She had her war paint on.
A flash of bright red defiance carefully outlining her lips, she looked every inch the Warrior Princess. Xena would have been so proud. I was, and in the month that followed, when everything turned to custard in my own DownUnder world, I had the need to follow her example.
The day after taking my man to the hospital I woke and dressed carefully. I was reeling. My face was wan, my eyes red and bagged, but on my lips, I applied my favourite red lipstick.
In applying the lippy I was screaming to myself, to the world, to God to everyone – I will not lie down and be defeated. I am strong. (Even though I don’t feel it.) I am hopeful. (Even though I can’t always see how it will be OK in the end.)
I. Am. Brave.
And all of a sudden I realised the power behind Rosie the Riveter’s red lips.
And the power of raising a generation’s morale during World War 11 with Victory Red (Elizabeth Arden).
Perhaps, more movingly, I remembered this story about lipstick and the part it played in giving hope to the women in Bergen Belsen.
When the Allied forces freed Bergen Belsen on April 15, 1945, they were horrified by the brutal destruction.
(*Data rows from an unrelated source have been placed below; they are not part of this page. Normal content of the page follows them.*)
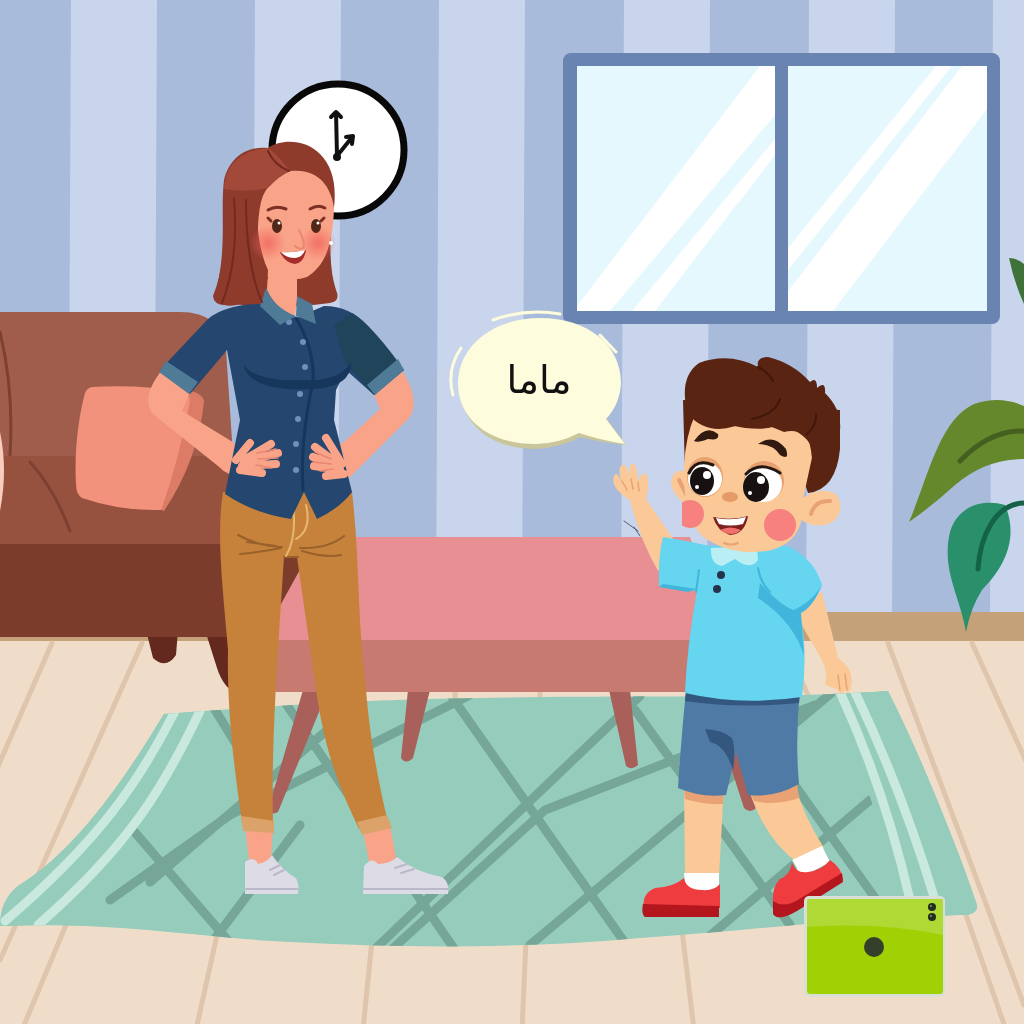
<!DOCTYPE html>
<html lang="ar">
<head>
<meta charset="utf-8">
<title>ماما</title>
<style>
:root{--wall:#a8bbdb;--stripe:#c9d5ec;--floor:#efddca;--plank:#dfc5ab;--skirting:#c4a178;--frame:#6a84b1;--glass:#e4f8fe;
--sofa:#a05d4c;--sofa-seat:#97513f;--sofa-base:#7c3c2b;--sofa-dark:#64291e;--pillow:#f3927c;--pillow-side:#dc7c66;
--table:#e78f92;--table-edge:#c67a70;--table-leg:#a9605a;--rug:#95ccbb;--rug-line:#75a698;--rug-band:#c9e9df;
--skin:#f9a488;--skin-shade:#e98770;--hair:#8e3b2c;--hair-light:#a24939;--hair-dark:#74291f;--shirt:#24466f;--shirt-dark:#17365c;--cuff:#4f7b96;--pants:#c6823b;--pants-dark:#98602a;--shoe:#dcdbe6;
--kid:#fbc898;--kid-shade:#e8a273;--kid-hair:#5a2412;--tee:#66d5ef;--tee-dark:#41b5dc;--shorts:#4f7aa6;--shorts-dark:#34577f;--red:#ee3c3f;--red-dark:#b3161d;--bubble:#fdfcdc;--bubble-edge:#c9c69c;--tablet:#9fd104}
html,body{margin:0;width:1024px;height:1024px;overflow:hidden}
svg{display:block;width:1024px;height:1024px}
.line{fill:none;stroke-linecap:round;stroke-linejoin:round}
.speech{font:38px "DejaVu Sans","Noto Sans",sans-serif;fill:#111}
</style>
</head>
<body>
<svg viewBox="0 0 1024 1024" xmlns="http://www.w3.org/2000/svg">
<defs>
<radialGradient id="blush"><stop offset="0" stop-color="#f0605a" stop-opacity=".75"/><stop offset="1" stop-color="#f0605a" stop-opacity="0"/></radialGradient>
<path id="rug-shape" d="M164 714C300 704 330 702 430 699C620 694 760 700 888 691C918 750 955 840 977 905Q978 916 960 915C840 918 760 930 640 938C520 949 400 948 290 942C180 936 120 922 0 926Q0 900 18 886C80 848 130 770 164 714Z"/>
<clipPath id="rug-clip"><use href="#rug-shape"/></clipPath>
<clipPath id="pane-left"><rect x="577" y="66" width="198" height="245"/></clipPath>
<clipPath id="pane-right"><rect x="788" y="66" width="199" height="245"/></clipPath>
</defs>

<g id="room">
<rect width="1024" height="620" fill="var(--wall)"/>
<path fill="var(--stripe)" d="M71 0H157L154 620H68ZM255 0H341L338 620H252ZM439 0H525L522 620H436ZM624 0H710L707 620H621ZM809 0H895L892 620H806ZM993 0H1024V620H990Z"/>
<rect y="636" width="1024" height="388" fill="var(--floor)"/>
<rect y="612" width="1024" height="29" fill="var(--skirting)"/>
<path class="line" stroke="var(--plank)" stroke-width="5" d="M52 643L-8 780M888 643L1024 1005M972 643L1030 770M142 643L0 960M66 925L22 1030M217 935L196 1030M372 940L363 1030M526 940L522 1030M682 930L694 1030M966 915L1006 1030M785 643L810 700M540 692V700M455 692V700"/>
</g>

<g id="window">
<rect x="563" y="53" width="437" height="271" rx="8" fill="var(--frame)"/>
<path fill="var(--glass)" d="M577 66H775V311H577ZM788 66H987V311H788Z"/>
<path clip-path="url(#pane-left)" fill="#fff" d="M760 66H790V135L655 311H577V306ZM608 311L790 93V160Z" />
<path clip-path="url(#pane-left)" fill="var(--glass)" d="M610 311L775 115V139L632 311ZM657 311L775 155V311Z"/>
<path clip-path="url(#pane-right)" fill="#fff" d="M962 66H987V109L833 311H788V291ZM936 66H952L788 270V248Z"/>
</g>

<g id="plants">
<path fill="#3f7238" d="M1009 258Q1017 258 1024 264V304Q1014 282 1009 258Z"/>
<path fill="#66882c" d="M909 522C928 478 939 420 974 404Q1000 395 1024 406V459Q985 459 955 485Q932 506 909 522Z"/>
<path class="line" stroke="#455f20" stroke-width="5" d="M960 461Q990 430 1024 431"/>
<path fill="#29906b" d="M966 632C960 596 941 570 950 532C957 508 980 498 1005 505C1020 540 1002 570 982 590Q971 607 966 632Z"/>
<path class="line" stroke="#146349" stroke-width="5" d="M978 569C980 538 994 504 1024 503"/>
</g>

<g id="clock">
<circle cx="338" cy="150" r="66" fill="#fff" stroke="#080808" stroke-width="7"/>
<path class="line" stroke="#111" stroke-width="4" d="M337 156L336 112M331 117L336 112L341 117M337 156L353 136M346 137L353 136L352 144"/>
<circle cx="337" cy="157" r="4" fill="#111"/>
</g>

<g id="sofa">
<path fill="var(--sofa-dark)" d="M146 630H178L176 655Q166 670 153 658ZM205 630H300L240 695Q224 690 217 668Z"/>
<path fill="var(--sofa)" d="M0 312H180Q222 312 226 350L240 560H0Z"/>
<path fill="var(--sofa-seat)" d="M0 456H300V548H0Z"/>
<path fill="var(--sofa-base)" d="M0 544H304V637H0Z"/>
<path class="line" stroke="#7e4031" stroke-width="3" d="M0 332Q14 390 10 455M30 462Q55 490 70 531"/>
<path fill="#f9cdbd" d="M0 432Q8 470 0 511Z"/>
<path fill="var(--pillow-side)" d="M180 389Q204 392 204 402Q198 460 164 511L140 500Z"/>
<path fill="var(--pillow)" d="M92 387Q140 384 183 392Q192 396 189 406C180 450 172 480 161 510Q120 511 82 498Q76 494 76 484C74 450 79 415 85 393Q87 388 92 387Z"/>
</g>

<g id="rug">
<use href="#rug-shape" fill="var(--rug)"/>
<g clip-path="url(#rug-clip)">
<path class="line" stroke="var(--rug-line)" stroke-width="9" d="M209 700L236 744M120 815L262 980M284 701L455 950M452 697L630 950M625 696L790 925M720 680L880 905M470 695L230 815L110 900M640 696L374 950M374 690L150 882M835 690L530 945M815 705L545 810L380 960M870 800L705 940M300 825L210 945"/>
<path fill="var(--rug)" d="M120 690H210C170 780 120 860 30 940H-20ZM830 680H890L985 920H912Z"/>
<path class="line" stroke="var(--rug-band)" stroke-width="9" d="M174 713C140 780 100 840 5 921M200 711C165 785 130 845 38 925M840 692Q885 790 910 900M854 690Q902 790 935 900"/>
</g>
</g>

<g id="table">
<path fill="var(--table-leg)" d="M303 690H328L278 812Q270 816 268 810ZM408 690H430L413 758Q406 765 401 758ZM609 690H630L638 765Q632 771 626 766ZM706 690H728L756 808Q750 814 744 808Z"/>
<path fill="var(--table)" d="M318 537H690L725 642H260Z"/>
<path fill="var(--table-edge)" d="M262 640H722V692H262Z"/>
</g>

<g id="mother">
<path fill="var(--hair)" d="M226 180Q228 260 213 296Q214 308 234 304Q275 310 330 303Q341 301 336 290Q326 260 334 200Z"/>
<g id="mother-legs">
<path fill="var(--skin)" d="M245 825H273L271 860Q262 874 249 862ZM362 825H390L396 858Q382 876 369 862Z"/>
<path fill="var(--shoe)" d="M245 862Q254 855 258 864Q268 862 272 855Q282 870 296 878Q300 886 298 894H245ZM364 866Q372 856 378 864Q390 864 397 857Q415 872 442 877Q450 883 448 894H363Z"/>
<path class="line" stroke="#bab8cb" stroke-width="2" d="M246 889H298M364 889H448M270 870L280 865M274 875L284 870M395 868L407 864M401 873L414 869"/>
<path fill="var(--pants)" d="M223 492H352C360 560 357 620 366 690C370 740 380 790 388 822L359 829C336 780 325 750 316 690L297 557H284C278 650 271 740 273 824L242 822C232 755 227 700 228 650C223 590 216 535 223 492Z"/>
<path fill="#dba36a" d="M241 816L274 821V833L243 831ZM357 822L387 815L392 828L362 835Z"/>
<path class="line" stroke="var(--pants-dark)" stroke-width="2" d="M284 557H298M238 535Q258 546 282 547M240 554Q262 552 281 548M247 542L276 546M300 548Q328 549 344 536M302 551Q325 558 341 555"/>
<path class="line" stroke="#e9b574" stroke-width="2" d="M293 503Q297 538 286 556M306 505Q312 530 296 539"/>
</g>
<path fill="var(--skin)" d="M162 370L191 390L182 411L236 444Q250 436 257 440Q280 444 282 462Q270 477 245 477Q228 477 218 466L153 414Q140 398 162 370ZM399 366L372 390L380 409L342 444Q330 431 322 436Q306 448 309 466Q325 482 345 482L409 418Q422 400 399 366Z"/>
<path fill="var(--shirt)" d="M264 304C240 303 217 310 207 320L160 370L190 394L227 350L240 420L225 494Q255 514 291 519L304 492L317 519Q340 508 352 492L334 420L336 390L346 370L374 395L404 370L368 326Q350 306 324 306L296 318Z"/>
<path fill="#20455b" d="M352 313Q372 325 404 370L374 395L345 363L334 325Z"/>
<path fill="var(--cuff)" d="M166 361L198 382L189 394L159 372ZM398 359L367 385L375 395L404 370Z"/>
<path class="line" stroke="var(--shirt-dark)" stroke-width="3" d="M296 318Q315 350 313 382Q300 440 303 490"/>
<path fill="var(--shirt-dark)" d="M243 364Q255 382 302 380Q340 382 351 362Q352 386 315 389Q250 393 243 364Z"/>
<g fill="#6d91ba"><circle cx="289" cy="322" r="3"/><circle cx="303" cy="342" r="3"/><circle cx="305" cy="367" r="3"/><circle cx="300" cy="394" r="3"/><circle cx="298" cy="419" r="3"/><circle cx="296" cy="444" r="3"/><circle cx="296" cy="470" r="3"/></g>
<path fill="var(--skin)" d="M268 270H297V300L295 316Q276 310 267 290Z"/>
<path fill="var(--cuff)" d="M266 288Q274 308 296 316L280 325L260 306ZM297 296L296 316L316 324L312 304Z"/>
<g class="line" stroke="var(--skin)" stroke-width="8"><path d="M236 460L250 443M244 460L271 444M244 462L278 453M242 466L276 464M240 470L262 473M342 464L326 438M338 464L315 447M338 467L313 457M340 470L314 466M344 474L326 476"/></g>
<path class="line" stroke="var(--skin-shade)" stroke-width="1.5" d="M276 449L257 453M278 458L258 459M271 468L256 465M315 452L331 459M313 462L331 464M320 471L333 469"/>
<g id="mother-head">
<path fill="var(--skin)" d="M256 205C250 170 276 160 300 164Q334 175 334 210C332 245 326 265 307 277Q288 284 268 270Q258 250 256 205Z"/>
<path fill="var(--hair)" d="M334 208C331 186 318 168 290 171C276 178 265 186 261 202C255 230 258 260 268 278Q260 302 236 305Q223 308 214 299C228 250 220 215 224 180C230 156 248 146 268 148C282 138 307 140 320 154Q338 172 334 208Z"/>
<path fill="var(--hair-light)" d="M224 189Q226 152 268 148Q278 155 290 171Q279 176 268 188Q244 193 224 189Z"/>
<path class="line" stroke="var(--hair-dark)" stroke-width="2" d="M268 151Q274 165 289 171M234 198Q239 260 222 303M246 200Q246 265 262 302"/>
<circle cx="268" cy="243" r="18" fill="url(#blush)"/><circle cx="318" cy="243" r="18" fill="url(#blush)"/>
<g fill="#512719"><ellipse cx="277" cy="226" rx="5" ry="7"/><ellipse cx="316" cy="226" rx="5" ry="7"/></g>
<g fill="#fff"><circle cx="279" cy="223" r="1.5"/><circle cx="318" cy="223" r="1.5"/><circle cx="331" cy="243" r="2"/></g>
<path class="line" stroke="#7b3023" stroke-width="3" d="M268 210Q276 205 286 209M310 209Q318 204 325 208M271 221L268 218M321 221L324 218"/>
<path class="line" stroke="var(--skin-shade)" stroke-width="2" d="M299 230Q306 244 303 248Q299 250 295 246"/>
<path fill="#a52d2b" d="M280 252Q294 253 306 250Q304 263 295 264Q285 263 280 252Z"/>
<path fill="#fff" d="M281 252Q294 253 305 250Q303 257 295 258Q286 258 281 252Z"/>
</g>
</g>

<g id="speech-bubble">
<path fill="var(--bubble-edge)" d="M458 385C462 425 490 449 536 449Q563 447 580 437Q604 443 626 445L604 415Z"/>
<path fill="var(--bubble)" d="M540 318C588 318 621 345 621 383Q620 404 606 419L625 444Q600 440 579 433Q558 444 535 444C488 444 458 418 458 384C458 346 493 318 540 318Z"/>
<path class="line" stroke="var(--bubble)" stroke-width="3" d="M493 320Q526 308 560 314M461 348Q446 370 453 395M600 335L616 352M604 349L613 359"/>
<text class="speech" x="539" y="393" text-anchor="middle" direction="rtl" textLength="65" lengthAdjust="spacingAndGlyphs">ماما</text>
</g>

<g id="boy">
<path class="line" stroke="#526073" stroke-width="1" d="M624 521L638 531M634 527L640 536"/>
<path fill="var(--kid)" d="M630 500Q610 488 614 476Q617 470 621 481Q617 464 624 465Q628 466 630 479Q628 461 634 464Q638 468 638 481Q643 470 647 475Q650 486 646 499L676 543L658 571Q640 540 630 500Z"/>
<path class="line" stroke="var(--kid-shade)" stroke-width="1.5" d="M622 481L627 490M631 479L633 489M638 482L639 491"/>
<path fill="var(--kid)" d="M790 605L822 592L838 658Q851 666 852 681Q850 697 845 690Q842 698 837 689Q830 688 825 684Q828 672 822 660Z"/>
<path class="line" stroke="var(--kid-shade)" stroke-width="1.5" d="M838 675L840 690M845 674L847 690"/>
<path fill="var(--kid)" d="M684 785H724L719 877H685ZM749 790L795 784Q803 815 824 848L799 864Q765 840 749 790Z"/>
<path fill="var(--kid-shade)" d="M684 790H724L723 804Q704 805 685 799ZM749 790L797 784L799 798Q776 806 754 801Z"/>
<path fill="#fff" d="M684 873H719V893H686ZM792 860L822 846L830 862L802 877Z"/>
<path fill="var(--red)" d="M684 878Q686 890 702 890Q714 891 720 884V908H644Q641 894 655 888Q674 887 684 878ZM792 863Q796 874 808 872Q822 870 830 860Q842 868 843 880L790 910H774Q770 889 780 879Q790 875 792 863Z"/>
<path fill="var(--red-dark)" d="M643 904L719 906V917H645Q641 914 643 904ZM773 901Q783 908 796 901L842 873L843 882L797 911Q778 922 773 914Z"/>
<path fill="var(--shorts)" d="M686 690H800Q795 740 799 784Q775 798 748 795L736 752L726 795Q701 798 678 788Q681 740 686 690Z"/>
<path fill="var(--shorts-dark)" d="M686 692H800L799 703Q740 709 685 701ZM705 729Q723 730 732 738Q736 750 733 770Q725 745 710 742Z"/>
<path fill="var(--tee)" d="M663 537Q683 540 710 546H788Q815 560 822 585Q813 607 800 613Q808 650 802 697Q740 706 685 693Q687 645 697 591L659 586Q658 555 663 537Z"/>
<path fill="var(--tee-dark)" d="M760 583Q782 608 801 613L804 656Q794 622 758 598ZM663 584L697 589L688 592L659 587ZM822 585Q812 608 801 613L786 613Q810 605 822 585Z"/>
<path class="line" stroke="var(--tee-dark)" stroke-width="2" d="M699 570L696 592M758 568Q760 582 770 592"/>
<path fill="#b9eef5" d="M711 548Q710 564 722 566L735 559Q750 571 758 560L757 546Z"/>
<g fill="#25334e"><circle cx="721" cy="575" r="4"/><circle cx="717" cy="589" r="4"/></g>
<g id="boy-head">
<path fill="var(--kid)" d="M688 472Q672 467 671 484Q676 502 690 504ZM803 498Q820 486 836 494Q846 508 834 521Q817 531 800 519Z"/>
<path class="line" stroke="var(--kid-shade)" stroke-width="4" d="M679 480L686 494M811 514Q815 500 830 501"/>
<path fill="var(--kid-hair)" d="M683 400L685 474L705 440L785 425L808 493Q836 490 840 449V410Z"/>
<path fill="var(--kid)" d="M695 415Q755 436 779 425Q810 433 813 453L803 499Q806 540 772 550Q732 558 702 536Q682 515 684 465Q686 435 695 415Z"/>
<path fill="var(--kid-hair)" d="M688 414Q678 378 699 363Q729 352 758 367Q756 357 768 357Q793 363 810 382Q817 376 817 388Q826 380 825 393Q842 410 840 430Q841 474 808 493Q817 465 807 434Q794 429 784 432Q765 424 752 419Q711 441 688 414Z"/>
<path class="line" stroke="#40170b" stroke-width="2" d="M752 419Q776 414 780 399M758 367Q768 372 773 381M807 434Q817 425 816 414"/>
<circle cx="690" cy="514" r="14" fill="#f6817f" clip-path="inset(0 0 0 6px)"/><circle cx="780" cy="525" r="16" fill="#f6817f"/>
<g fill="#e6a16f"><ellipse cx="705" cy="477" rx="18" ry="20"/><ellipse cx="764" cy="481" rx="20" ry="20"/></g>
<g fill="#fff"><ellipse cx="705" cy="479" rx="17" ry="17"/><ellipse cx="763" cy="484" rx="19" ry="18"/></g>
<g fill="#171211"><ellipse cx="702" cy="481" rx="12" ry="14"/><ellipse cx="756" cy="487" rx="13" ry="15"/></g>
<g fill="#fff"><circle cx="707" cy="475" r="4"/><circle cx="761" cy="480" r="4"/><circle cx="697" cy="487" r="2"/><circle cx="750" cy="493" r="2"/></g>
<path class="line" stroke="#241710" stroke-width="3" d="M689 473Q696 458 713 465M746 474Q760 460 780 473"/>
<path fill="#321a11" d="M694 441Q706 424 718 434Q720 441 708 439Q698 443 694 441ZM758 444Q773 433 786 449Q790 461 780 455Q773 444 758 444Z"/>
<ellipse cx="730" cy="497" rx="8" ry="5" fill="#e59b68"/>
<path fill="#7c211e" d="M713 517Q731 521 748 516Q745 534 730 535Q717 531 713 517Z"/>
<path fill="#fff" d="M716 518Q731 521 746 517L743 524Q730 527 719 524Z"/>
<path fill="#f0706d" d="M720 530Q730 525 741 530Q732 538 720 530Z"/>
<path class="line" stroke="var(--kid-shade)" stroke-width="2" d="M724 543Q731 546 738 543"/>
</g>
</g>

<g id="tablet">
<rect x="804" y="896" width="141" height="101" rx="5" fill="#dadfd5"/>
<rect x="807" y="899" width="136" height="95" rx="3" fill="var(--tablet)"/>
<path fill="#afd934" d="M810 899H940Q943 899 943 902V935Q880 922 807 927V902Q807 899 810 899Z"/>
<g fill="#242c1d"><circle cx="932" cy="907" r="4"/><circle cx="932" cy="917" r="4"/></g>
<g fill="#859c67"><circle cx="931" cy="906" r="1"/><circle cx="931" cy="916" r="1"/></g>
<circle cx="874" cy="947" r="10" fill="#34402a"/>
</g>
</svg>
</body>
</html>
Men, women and children were dying at a rate of 500 per day. The soldiers were devastated by what they saw, and Lieutenant Colonel Mervin Willett Gonin DSO who was among the first British soldiers to liberate Bergen-Belsen in 1945 said in his diary
I can give no adequate description of the Horror Camp in which my men and myself were to spend the next month of our lives. It was just a barren wilderness, as bare as a chicken run. Corpses lay everywhere, some in huge piles, sometimes they lay singly or in pairs where they had fallen. It took a little time to get used to seeing men women and children collapse as you walked by them and to restrain oneself from going to their assistance. One had to get used early to the idea that the individual just did not count. One knew that five hundred a day were dying and that five hundred a day were going on dying for weeks before anything we could do would have the slightest effect.
But after the Red Cross visited the camp – no one knows if the visit was somehow connected with the event that came after – a large supply of red lipstick was donated to the female concentration camp survivors. As Gonin says, it was a stroke of genius.
I wish so much that I could discover who did it, it was the action of genius, sheer unadulterated brilliance. I believe nothing did more for these internees than the lipstick. Women lay in bed with no sheets and no nightie but with scarlet red lips, you saw them wandering about with nothing but a blanket over their shoulders, but with scarlet red lips. I saw a woman dead on the post mortem table and clutched in her hand was a piece of lipstick. At last someone had done something to make them individuals again, they were someone, no longer merely the number tattooed on the arm. At last they could take an interest in their appearance. That lipstick started to give them back their humanity.
Even at the brink of destruction women used their self-expression through the application of red lipstick, to scream – we are still here. We will not simply fade away.
We are still brave.
Then, and now, we can keep going.